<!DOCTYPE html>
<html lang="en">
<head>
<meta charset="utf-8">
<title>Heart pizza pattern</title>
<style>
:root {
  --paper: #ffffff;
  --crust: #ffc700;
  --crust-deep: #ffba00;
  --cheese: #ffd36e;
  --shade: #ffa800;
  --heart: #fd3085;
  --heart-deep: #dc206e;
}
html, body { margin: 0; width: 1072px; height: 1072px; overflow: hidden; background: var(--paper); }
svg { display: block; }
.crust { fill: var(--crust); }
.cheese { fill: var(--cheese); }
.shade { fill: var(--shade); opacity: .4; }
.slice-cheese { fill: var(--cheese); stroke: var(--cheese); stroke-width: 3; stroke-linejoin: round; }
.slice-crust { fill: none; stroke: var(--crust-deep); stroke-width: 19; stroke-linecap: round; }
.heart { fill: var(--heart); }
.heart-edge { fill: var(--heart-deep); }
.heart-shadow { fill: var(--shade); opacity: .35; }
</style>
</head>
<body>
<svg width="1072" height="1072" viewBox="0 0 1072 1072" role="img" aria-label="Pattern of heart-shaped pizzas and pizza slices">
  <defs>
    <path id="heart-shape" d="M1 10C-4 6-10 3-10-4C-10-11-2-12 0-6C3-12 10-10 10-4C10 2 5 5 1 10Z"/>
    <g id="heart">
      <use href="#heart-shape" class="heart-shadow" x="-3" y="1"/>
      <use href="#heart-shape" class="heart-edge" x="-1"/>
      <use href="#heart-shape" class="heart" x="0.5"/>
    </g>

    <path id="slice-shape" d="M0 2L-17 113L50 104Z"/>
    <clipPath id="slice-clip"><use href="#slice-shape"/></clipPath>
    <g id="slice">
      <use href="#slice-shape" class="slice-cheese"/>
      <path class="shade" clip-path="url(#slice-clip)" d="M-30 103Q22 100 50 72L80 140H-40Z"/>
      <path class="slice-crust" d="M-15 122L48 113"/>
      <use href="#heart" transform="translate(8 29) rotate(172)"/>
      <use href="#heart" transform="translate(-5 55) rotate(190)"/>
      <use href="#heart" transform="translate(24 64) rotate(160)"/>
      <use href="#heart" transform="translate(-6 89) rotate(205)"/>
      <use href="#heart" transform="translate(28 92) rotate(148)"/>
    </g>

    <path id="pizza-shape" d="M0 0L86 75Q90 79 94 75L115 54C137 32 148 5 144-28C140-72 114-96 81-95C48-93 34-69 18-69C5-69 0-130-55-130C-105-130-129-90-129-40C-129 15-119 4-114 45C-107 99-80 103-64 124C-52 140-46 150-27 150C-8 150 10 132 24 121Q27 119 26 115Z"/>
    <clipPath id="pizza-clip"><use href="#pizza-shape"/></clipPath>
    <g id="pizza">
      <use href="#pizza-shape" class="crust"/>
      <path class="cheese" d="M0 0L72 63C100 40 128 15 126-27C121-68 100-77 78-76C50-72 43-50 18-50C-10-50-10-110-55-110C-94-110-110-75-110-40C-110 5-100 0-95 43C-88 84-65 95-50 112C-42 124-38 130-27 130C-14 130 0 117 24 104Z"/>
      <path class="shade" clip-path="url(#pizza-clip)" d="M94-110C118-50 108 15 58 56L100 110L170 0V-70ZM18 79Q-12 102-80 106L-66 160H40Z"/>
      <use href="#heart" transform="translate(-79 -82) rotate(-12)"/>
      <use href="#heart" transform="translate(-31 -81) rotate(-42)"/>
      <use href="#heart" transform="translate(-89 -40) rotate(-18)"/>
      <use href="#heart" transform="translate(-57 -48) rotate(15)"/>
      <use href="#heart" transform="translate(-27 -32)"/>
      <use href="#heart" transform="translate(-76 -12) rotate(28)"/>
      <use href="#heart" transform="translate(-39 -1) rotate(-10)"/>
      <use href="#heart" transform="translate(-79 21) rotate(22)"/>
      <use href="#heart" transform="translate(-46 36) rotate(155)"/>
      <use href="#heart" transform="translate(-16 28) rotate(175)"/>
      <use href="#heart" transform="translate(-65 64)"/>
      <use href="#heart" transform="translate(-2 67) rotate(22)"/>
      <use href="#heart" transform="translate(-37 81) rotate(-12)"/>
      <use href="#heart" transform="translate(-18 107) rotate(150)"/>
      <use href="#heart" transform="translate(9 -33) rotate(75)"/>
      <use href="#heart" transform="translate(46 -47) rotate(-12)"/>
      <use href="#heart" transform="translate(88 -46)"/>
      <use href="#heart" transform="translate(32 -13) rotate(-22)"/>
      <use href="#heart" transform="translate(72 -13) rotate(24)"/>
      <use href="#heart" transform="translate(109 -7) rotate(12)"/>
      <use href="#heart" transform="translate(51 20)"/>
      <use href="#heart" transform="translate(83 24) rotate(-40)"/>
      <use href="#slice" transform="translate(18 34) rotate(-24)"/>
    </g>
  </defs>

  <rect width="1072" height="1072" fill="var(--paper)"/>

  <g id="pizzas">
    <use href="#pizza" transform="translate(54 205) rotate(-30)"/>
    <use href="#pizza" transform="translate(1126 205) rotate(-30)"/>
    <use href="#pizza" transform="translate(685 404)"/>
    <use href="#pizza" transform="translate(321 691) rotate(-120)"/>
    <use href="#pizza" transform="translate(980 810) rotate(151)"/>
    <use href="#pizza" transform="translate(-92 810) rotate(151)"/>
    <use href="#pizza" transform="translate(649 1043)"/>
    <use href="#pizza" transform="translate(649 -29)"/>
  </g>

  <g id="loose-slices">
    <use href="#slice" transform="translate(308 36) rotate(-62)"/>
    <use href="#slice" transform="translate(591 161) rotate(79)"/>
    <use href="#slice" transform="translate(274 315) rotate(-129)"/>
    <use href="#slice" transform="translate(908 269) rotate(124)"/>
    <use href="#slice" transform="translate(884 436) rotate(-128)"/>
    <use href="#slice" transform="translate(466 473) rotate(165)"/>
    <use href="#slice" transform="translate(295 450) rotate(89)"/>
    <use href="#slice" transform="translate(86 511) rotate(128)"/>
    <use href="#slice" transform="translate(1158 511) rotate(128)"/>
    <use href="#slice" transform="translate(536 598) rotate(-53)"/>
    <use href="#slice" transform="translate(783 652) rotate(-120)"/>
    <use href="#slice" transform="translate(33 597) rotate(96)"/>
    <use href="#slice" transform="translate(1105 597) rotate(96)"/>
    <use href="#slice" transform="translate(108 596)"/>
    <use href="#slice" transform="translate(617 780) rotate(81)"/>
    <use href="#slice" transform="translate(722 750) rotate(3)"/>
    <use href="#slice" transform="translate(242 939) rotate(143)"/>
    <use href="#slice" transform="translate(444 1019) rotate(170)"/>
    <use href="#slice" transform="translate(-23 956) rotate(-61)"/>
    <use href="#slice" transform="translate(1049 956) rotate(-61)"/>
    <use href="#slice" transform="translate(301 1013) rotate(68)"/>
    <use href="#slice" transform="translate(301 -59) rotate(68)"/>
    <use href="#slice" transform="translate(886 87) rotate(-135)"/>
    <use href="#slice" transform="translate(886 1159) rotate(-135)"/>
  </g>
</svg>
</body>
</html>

-=-=-

*What to do*.
All records are to be retyped exactly. None may be omitted.

*Exercise result*.
<!DOCTYPE html>
<html lang="en">
<head>
<meta charset="utf-8">
<title>Heart pizza pattern</title>
<style>
:root {
  --paper: #ffffff;
  --crust: #ffc700;
  --crust-deep: #ffba00;
  --cheese: #ffd36e;
  --shade: #ffa800;
  --heart: #fd3085;
  --heart-deep: #dc206e;
}
html, body { margin: 0; width: 1072px; height: 1072px; overflow: hidden; background: var(--paper); }
svg { display: block; }
.crust { fill: var(--crust); }
.cheese { fill: var(--cheese); }
.shade { fill: var(--shade); opacity: .4; }
.slice-cheese { fill: var(--cheese); stroke: var(--cheese); stroke-width: 3; stroke-linejoin: round; }
.slice-crust { fill: none; stroke: var(--crust-deep); stroke-width: 19; stroke-linecap: round; }
.heart { fill: var(--heart); }
.heart-edge { fill: var(--heart-deep); }
.heart-shadow { fill: var(--shade); opacity: .35; }
</style>
</head>
<body>
<svg width="1072" height="1072" viewBox="0 0 1072 1072" role="img" aria-label="Pattern of heart-shaped pizzas and pizza slices">
  <defs>
    <path id="heart-shape" d="M1 10C-4 6-10 3-10-4C-10-11-2-12 0-6C3-12 10-10 10-4C10 2 5 5 1 10Z"/>
    <g id="heart">
      <use href="#heart-shape" class="heart-shadow" x="-3" y="1"/>
      <use href="#heart-shape" class="heart-edge" x="-1"/>
      <use href="#heart-shape" class="heart" x="0.5"/>
    </g>

    <path id="slice-shape" d="M0 2L-17 113L50 104Z"/>
    <clipPath id="slice-clip"><use href="#slice-shape"/></clipPath>
    <g id="slice">
      <use href="#slice-shape" class="slice-cheese"/>
      <path class="shade" clip-path="url(#slice-clip)" d="M-30 103Q22 100 50 72L80 140H-40Z"/>
      <path class="slice-crust" d="M-15 122L48 113"/>
      <use href="#heart" transform="translate(8 29) rotate(172)"/>
      <use href="#heart" transform="translate(-5 55) rotate(190)"/>
      <use href="#heart" transform="translate(24 64) rotate(160)"/>
      <use href="#heart" transform="translate(-6 89) rotate(205)"/>
      <use href="#heart" transform="translate(28 92) rotate(148)"/>
    </g>

    <path id="pizza-shape" d="M0 0L86 75Q90 79 94 75L115 54C137 32 148 5 144-28C140-72 114-96 81-95C48-93 34-69 18-69C5-69 0-130-55-130C-105-130-129-90-129-40C-129 15-119 4-114 45C-107 99-80 103-64 124C-52 140-46 150-27 150C-8 150 10 132 24 121Q27 119 26 115Z"/>
    <clipPath id="pizza-clip"><use href="#pizza-shape"/></clipPath>
    <g id="pizza">
      <use href="#pizza-shape" class="crust"/>
      <path class="cheese" d="M0 0L72 63C100 40 128 15 126-27C121-68 100-77 78-76C50-72 43-50 18-50C-10-50-10-110-55-110C-94-110-110-75-110-40C-110 5-100 0-95 43C-88 84-65 95-50 112C-42 124-38 130-27 130C-14 130 0 117 24 104Z"/>
      <path class="shade" clip-path="url(#pizza-clip)" d="M94-110C118-50 108 15 58 56L100 110L170 0V-70ZM18 79Q-12 102-80 106L-66 160H40Z"/>
      <use href="#heart" transform="translate(-79 -82) rotate(-12)"/>
      <use href="#heart" transform="translate(-31 -81) rotate(-42)"/>
      <use href="#heart" transform="translate(-89 -40) rotate(-18)"/>
      <use href="#heart" transform="translate(-57 -48) rotate(15)"/>
      <use href="#heart" transform="translate(-27 -32)"/>
      <use href="#heart" transform="translate(-76 -12) rotate(28)"/>
      <use href="#heart" transform="translate(-39 -1) rotate(-10)"/>
      <use href="#heart" transform="translate(-79 21) rotate(22)"/>
      <use href="#heart" transform="translate(-46 36) rotate(155)"/>
      <use href="#heart" transform="translate(-16 28) rotate(175)"/>
      <use href="#heart" transform="translate(-65 64)"/>
      <use href="#heart" transform="translate(-2 67) rotate(22)"/>
      <use href="#heart" transform="translate(-37 81) rotate(-12)"/>
      <use href="#heart" transform="translate(-18 107) rotate(150)"/>
      <use href="#heart" transform="translate(9 -33) rotate(75)"/>
      <use href="#heart" transform="translate(46 -47) rotate(-12)"/>
      <use href="#heart" transform="translate(88 -46)"/>
      <use href="#heart" transform="translate(32 -13) rotate(-22)"/>
      <use href="#heart" transform="translate(72 -13) rotate(24)"/>
      <use href="#heart" transform="translate(109 -7) rotate(12)"/>
      <use href="#heart" transform="translate(51 20)"/>
      <use href="#heart" transform="translate(83 24) rotate(-40)"/>
      <use href="#slice" transform="translate(18 34) rotate(-24)"/>
    </g>
  </defs>

  <rect width="1072" height="1072" fill="var(--paper)"/>

  <g id="pizzas">
    <use href="#pizza" transform="translate(54 205) rotate(-30)"/>
    <use href="#pizza" transform="translate(1126 205) rotate(-30)"/>
    <use href="#pizza" transform="translate(685 404)"/>
    <use href="#pizza" transform="translate(321 691) rotate(-120)"/>
    <use href="#pizza" transform="translate(980 810) rotate(151)"/>
    <use href="#pizza" transform="translate(-92 810) rotate(151)"/>
    <use href="#pizza" transform="translate(649 1043)"/>
    <use href="#pizza" transform="translate(649 -29)"/>
  </g>

  <g id="loose-slices">
    <use href="#slice" transform="translate(308 36) rotate(-62)"/>
    <use href="#slice" transform="translate(591 161) rotate(79)"/>
    <use href="#slice" transform="translate(274 315) rotate(-129)"/>
    <use href="#slice" transform="translate(908 269) rotate(124)"/>
    <use href="#slice" transform="translate(884 436) rotate(-128)"/>
    <use href="#slice" transform="translate(466 473) rotate(165)"/>
    <use href="#slice" transform="translate(295 450) rotate(89)"/>
    <use href="#slice" transform="translate(86 511) rotate(128)"/>
    <use href="#slice" transform="translate(1158 511) rotate(128)"/>
    <use href="#slice" transform="translate(536 598) rotate(-53)"/>
    <use href="#slice" transform="translate(783 652) rotate(-120)"/>
    <use href="#slice" transform="translate(33 597) rotate(96)"/>
    <use href="#slice" transform="translate(1105 597) rotate(96)"/>
    <use href="#slice" transform="translate(108 596)"/>
    <use href="#slice" transform="translate(617 780) rotate(81)"/>
    <use href="#slice" transform="translate(722 750) rotate(3)"/>
    <use href="#slice" transform="translate(242 939) rotate(143)"/>
    <use href="#slice" transform="translate(444 1019) rotate(170)"/>
    <use href="#slice" transform="translate(-23 956) rotate(-61)"/>
    <use href="#slice" transform="translate(1049 956) rotate(-61)"/>
    <use href="#slice" transform="translate(301 1013) rotate(68)"/>
    <use href="#slice" transform="translate(301 -59) rotate(68)"/>
    <use href="#slice" transform="translate(886 87) rotate(-135)"/>
    <use href="#slice" transform="translate(886 1159) rotate(-135)"/>
  </g>
</svg>
</body>
</html>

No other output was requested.